Problem to solve: Each line from the first line of the entries through the line holding "0; background: #fff;" is to be restated word for word; nothing else, and no picture, belongs in the answer.

Data records:
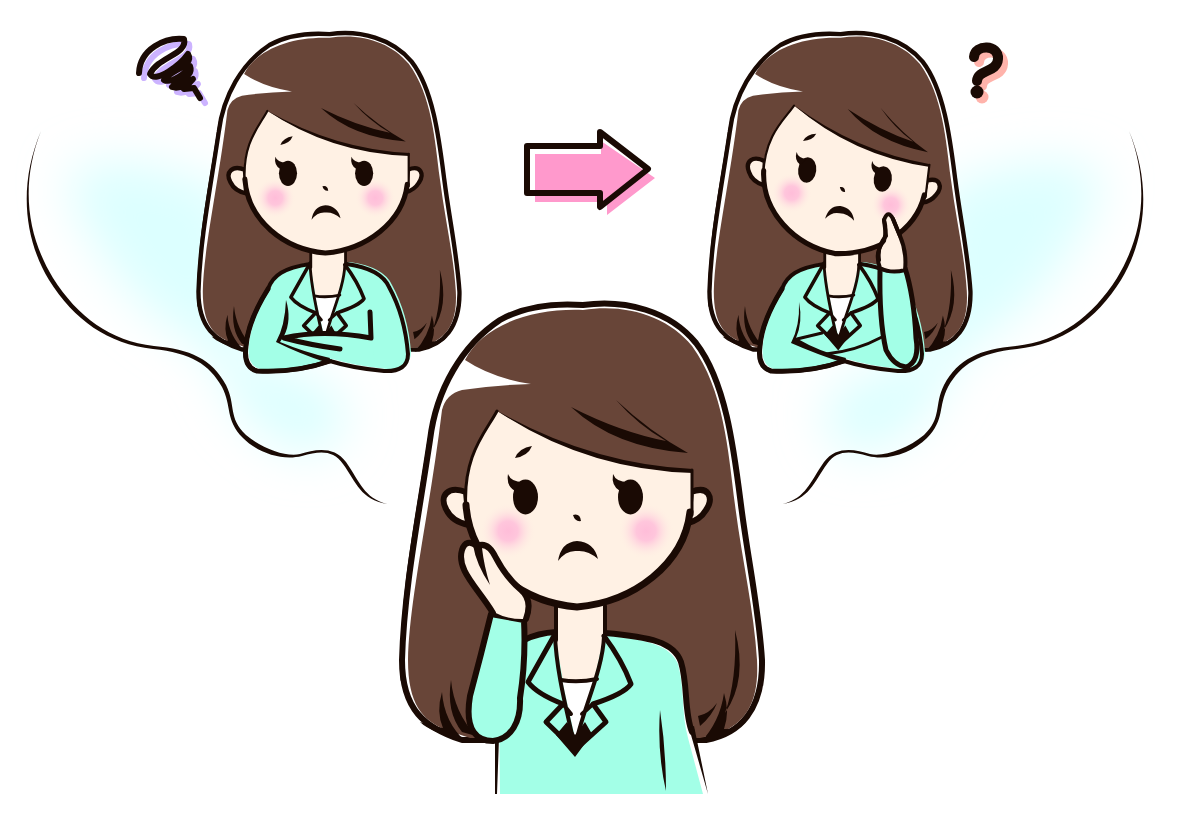
<!DOCTYPE html>
<html lang="en">
<head>
<meta charset="utf-8">
<title>Worried woman thinking it over</title>
<style>
:root {
  --ink: #1a0a04;
  --hair: #684538;
  --skin: #fff1e4;
  --mint: #a3ffe7;
  --pink: #ff99cc;
  --glow: #dcffff;
  --violet: #ccb3ff;
  --coral: #ffb3ab;
}
html, body { margin: 0; background: #fff; overflow: hidden; }
svg { display: block; width: 1182px; height: 827px; }
.ink { fill: var(--ink); }
.hair { fill: var(--hair); }
.skin { fill: var(--skin); }
.mint { fill: var(--mint); }
.white { fill: #fff; }
.line { fill: none; stroke: var(--ink); stroke-linecap: round; stroke-linejoin: round; }
.outlined { stroke: var(--ink); stroke-linecap: round; stroke-linejoin: round; }
.w2 { stroke-width: 2; }
.w3 { stroke-width: 3; }
.w4 { stroke-width: 4; }
.w5 { stroke-width: 5; }
.w6 { stroke-width: 6; }
.w7 { stroke-width: 7; }
</style>
</head>
<body>
<svg viewBox="0 0 1182 827" role="img" aria-label="A worried woman imagines herself troubled with folded arms, then puzzled with a finger on her cheek">
  <defs>
    <radialGradient id="blush">
      <stop offset="0" stop-color="#ffbdd9"/>
      <stop offset=".35" stop-color="#ffc6dc"/>
      <stop offset="1" stop-color="#fff1e4" stop-opacity="0"/>
    </radialGradient>
    <filter id="soft" x="-40%" y="-40%" width="180%" height="180%">
      <feGaussianBlur stdDeviation="24"/>
    </filter>

    <g id="thought">
      <path d="M66 178C95 150 160 160 230 190L250 360Q310 370 345 400Q350 450 305 455Q260 440 232 400Q215 345 165 325Q90 260 66 178Z" fill="var(--glow)" filter="url(#soft)"/>
      <path class="ink" d="M41 131C20 185 27 235 53 278C78 317 110 341 154 346C190 349 212 359 226 385C236 405 228 418 246 435C263 449 286 457 300 454C316 449 334 446 346 462C360 482 364 498 387 504C361 500 356 482 343 464C333 450 320 451 302 456C282 461 258 453 243 438C225 420 232 406 222 387C209 364 191 353 153 349C108 344 74 320 49 280C23 237 19 183 41 131Z"/>
    </g>

    <g id="hair-back">
      <path class="white outlined w6" d="M462 740C425 728 402 710 402 660C404 590 418 520 430 440C436 390 462 345 500 320C525 306 555 303 583 305C625 299 670 311 696 343C726 382 734 450 741 505C748 560 759 610 762 660C763 710 740 734 706 740Z"/>
      <path class="line w3" d="M402 680C400 590 419 510 429 440C435 400 452 364 480 335"/>
      <path class="hair" d="M446 730C422 720 408 704 408 660C409 600 430 510 442 410Q446 394 462 390Q495 385 531 384Q492 378 465 360C482 326 530 308 583 310C625 303 668 316 692 346C724 390 728 450 735 505C742 560 754 610 757 660C759 700 748 722 718 734L700 738H470Z"/>
      <path class="ink" d="M442 692Q444 722 466 742Q430 732 420 722Q434 726 443 728Q436 712 442 692ZM451 680Q454 712 476 736L462 732Q446 712 451 680Z"/>
      <path class="ink" d="M724 693Q720 722 700 743Q732 737 746 722Q732 730 724 729Q730 712 724 693ZM717 703Q712 716 700 726L698 716Q709 714 717 703ZM735 630Q748 680 725 713Q737 680 735 630Z"/>
    </g>

    <g id="face">
      <path class="skin outlined w6" d="M466 492C448 485 439 496 446 509Q452 522 469 525Z"/>
      <path class="skin outlined w6" d="M691 492C709 485 714 498 706 510Q700 520 688 523Z"/>
      <path class="skin" d="M497 411Q590 468 692 470V515C684 564 634 604 577 607C516 602 466 560 465 495C465 455 488 430 497 411Z"/>
      <path class="line w3" d="M466 510C462 455 486 432 497 411M692 470V515"/>
      <path class="line w7" d="M466 505C470 562 520 602 577 607C634 602 684 564 690 512"/>
      <path class="ink" d="M496 410Q590 464 693 469V473Q585 470 496 410Z"/>
      <path class="ink" d="M571 407Q620 432 666 441Q638 425 616 400Q650 432 688 453Q615 448 571 407Z"/>
      <circle cx="508" cy="531" r="28" fill="url(#blush)"/>
      <circle cx="646" cy="531" r="28" fill="url(#blush)"/>
      <ellipse class="ink" cx="525.500" cy="497" rx="12.500" ry="17.500"/>
      <ellipse class="ink" cx="630.500" cy="497" rx="12.500" ry="17.500"/>
      <path id="lash" class="ink" d="M508 474Q511 482 523 482L515 491Q506 486 508 474Z"/>
      <use href="#lash" x="105"/>
      <path class="ink" d="M515 458Q519 448 532 446Q528 456 515 458Z"/>
      <path class="ink" d="M573 515Q580 513 581 521Q575 522 573 515Z"/>
      <path class="ink" d="M558 561Q561 542 577 541Q594 542 598 559Q588 550 577 551Q566 550 558 561Z"/>
    </g>

    <g id="collar">
      <path class="skin" d="M557 600H604V640L595 681H563L556 640Z"/>
      <path class="line w4" d="M556 606V640M605 606V640"/>
      <path class="mint" d="M555 634L528 682Q537 694 563 704L546 722L575 750L606 722L593 704Q624 694 631 684Q622 660 604 636L594 680L576 740L562 680Z"/>
      <path class="white" d="M562 680H596L576 742Z"/>
      <path class="line w4" d="M561 680Q578 683 597 679"/>
      <path class="line w5" d="M555 634L528 682Q537 694 563 704L546 722L575 750L606 722L593 704Q624 694 631 684Q622 660 604 636"/>
      <path class="line w4" d="M555 634C556 672 568 715 575 748C580 715 603 672 604 636M563 704L571 714M593 704L582 714"/>
      <path class="ink" d="M567 722L575 735L585 722L592 734L575 757L556 735Z"/>
    </g>

    <path id="folded-jacket" d="M310 264C284 268 273 275 268 289Q248 321 246 346Q243 367 257 371Q296 373 330 361Q352 368 384 371Q408 372 408 354Q405 316 389 287Q381 269 347 264Z"/>
    <g id="folded-body">
      <path class="skin" d="M312 248H346V285H312Z"/>
      <use href="#folded-jacket" class="white"/>
      <use href="#folded-jacket" class="mint" x="3" y="-2"/>
      <use href="#folded-jacket" class="line w4"/>
      <path class="line w5" d="M268 289Q248 321 246 346Q243 367 257 371Q296 373 330 361"/>
      <use href="#collar" transform="translate(-84 -187) scale(.71)"/>
    </g>

    <path id="scribble" d="M139 73C140 49 165 37 184 39C188 54 158 57 150 74C156 84 181 64 188 54C195 66 170 70 164 80C172 84 187 72 190 66C194 76 180 80 172 87C181 90 188 82 193 79L184 89L194 88L200 98"/>
    <g id="question">
      <path d="M974 57C975 44 999 44 998 59C997 73 978 69 977 81" fill="none" stroke-width="10" stroke-linecap="round"/>
      <circle cx="977" cy="92" r="6.500" stroke="none"/>
    </g>
  </defs>

  <rect class="white" width="1182" height="827"/>

  <g id="thoughts">
    <use href="#thought"/>
    <use href="#thought" transform="translate(1170 0) scale(-1 1)"/>
  </g>

  <g id="troubled-woman">
    <use href="#hair-back" transform="translate(-93 -187) scale(.725)"/>
    <use href="#folded-body"/>
    <path class="mint" d="M283 338Q320 330 371 339L375 362L330 359Z"/>
    <path class="line w5" d="M370 312L371 338Q322 329 284 338Q310 345 340 349"/>
    <path class="ink" d="M286 300Q292 320 284 336L280 342Q304 352 330 358L328 363Q300 354 276 342Q285 326 286 300Z"/>
    <use href="#face" transform="translate(-93 -187) scale(.725)"/>
  </g>

  <g id="puzzled-woman">
    <use href="#hair-back" transform="translate(418 -187) scale(.725)"/>
    <use href="#folded-body" x="514"/>
    <path class="ink" d="M799 302Q803 322 796 338Q820 352 846 358L844 363Q816 354 791 343Q800 326 799 302Z"/>
    <path class="line w3" d="M797 339L822 333M826 354Q856 351 882 337"/>
    <use href="#face" transform="translate(845 174.500) rotate(6.800) scale(.725) translate(-578 -497)"/>
    <path class="mint outlined w5" d="M880 269Q879 320 886 350Q894 366 906 367Q920 362 916 338Q914 296 905 268Z"/>
    <path class="skin outlined w4" d="M880 268Q874 252 884 241Q887 230 884 220Q888 209 893 219L900 236Q907 252 905 270Q891 274 880 268Z"/>
    <path class="line w4" d="M884 220L886 236Q877 246 879 260M893 219L900 236"/>
  </g>

  <g id="arrow">
    <path class="white" d="M527 146H600V132L648 169L600 207V193H527Z"/>
    <path fill="var(--pink)" d="M535 154H601V141L655 178L607 215V202H535Z"/>
    <path class="line w6" d="M527 146H600V132L648 169L600 207V193H527Z"/>
  </g>

  <g id="trouble-mark" fill="none" stroke-width="6" stroke-linecap="round" stroke-linejoin="round">
    <use href="#scribble" x="5" y="5" stroke="var(--violet)"/>
    <use href="#scribble" stroke="var(--ink)"/>
  </g>
  <g id="question-mark">
    <use href="#question" x="5" y="5" fill="var(--coral)" stroke="var(--coral)"/>
    <use href="#question" fill="var(--ink)" stroke="var(--ink)"/>
  </g>

  <g id="worried-woman">
    <use href="#hair-back"/>
    <path class="white" d="M520 640Q538 632 557 632H604C650 637 674 642 681 662C688 685 686 712 692 732L707 794H496V700Z"/>
    <path class="mint" d="M520 642Q538 635 557 635H604C648 640 670 645 678 664C685 690 681 712 688 738L703 794H500L499 700Z"/>
    <path class="line w6" d="M524 640Q538 633 556 632M605 633C650 637 674 642 681 662C688 685 684 712 692 732"/>
    <path class="ink" d="M689 728L694 726L708 794ZM495 738H499L497 794H495ZM660 710Q666 750 666 791Q657 752 660 710Z"/>
    <use href="#collar"/>
    <use href="#face"/>
    <path class="mint outlined w6" d="M491 614Q481 655 470 696C464 732 478 741 493 741C511 739 521 722 520 698Q526 660 524 620Z"/>
    <path class="skin" d="M493 613C478 588 456 570 462 550Q466 538 477 546Q488 541 496 558Q506 577 521 590Q533 600 526 620Q508 621 493 613Z"/>
    <path class="line w6" d="M493 613C478 588 456 570 462 550Q466 538 477 546Q488 541 496 558Q506 577 521 590Q533 600 526 619"/>
    <path class="line w2" d="M493 613Q508 621 526 620"/>
    <path class="ink" d="M473 545Q476 564 490 585Q484 566 482 548Z"/>
  </g>
</svg>
</body>
</html>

Response to the task:
<!DOCTYPE html>
<html lang="en">
<head>
<meta charset="utf-8">
<title>Worried woman thinking it over</title>
<style>
:root {
  --ink: #1a0a04;
  --hair: #684538;
  --skin: #fff1e4;
  --mint: #a3ffe7;
  --pink: #ff99cc;
  --glow: #dcffff;
  --violet: #ccb3ff;
  --coral: #ffb3ab;
}
html, body { margin: 0; background: #fff; overflow: hidden; }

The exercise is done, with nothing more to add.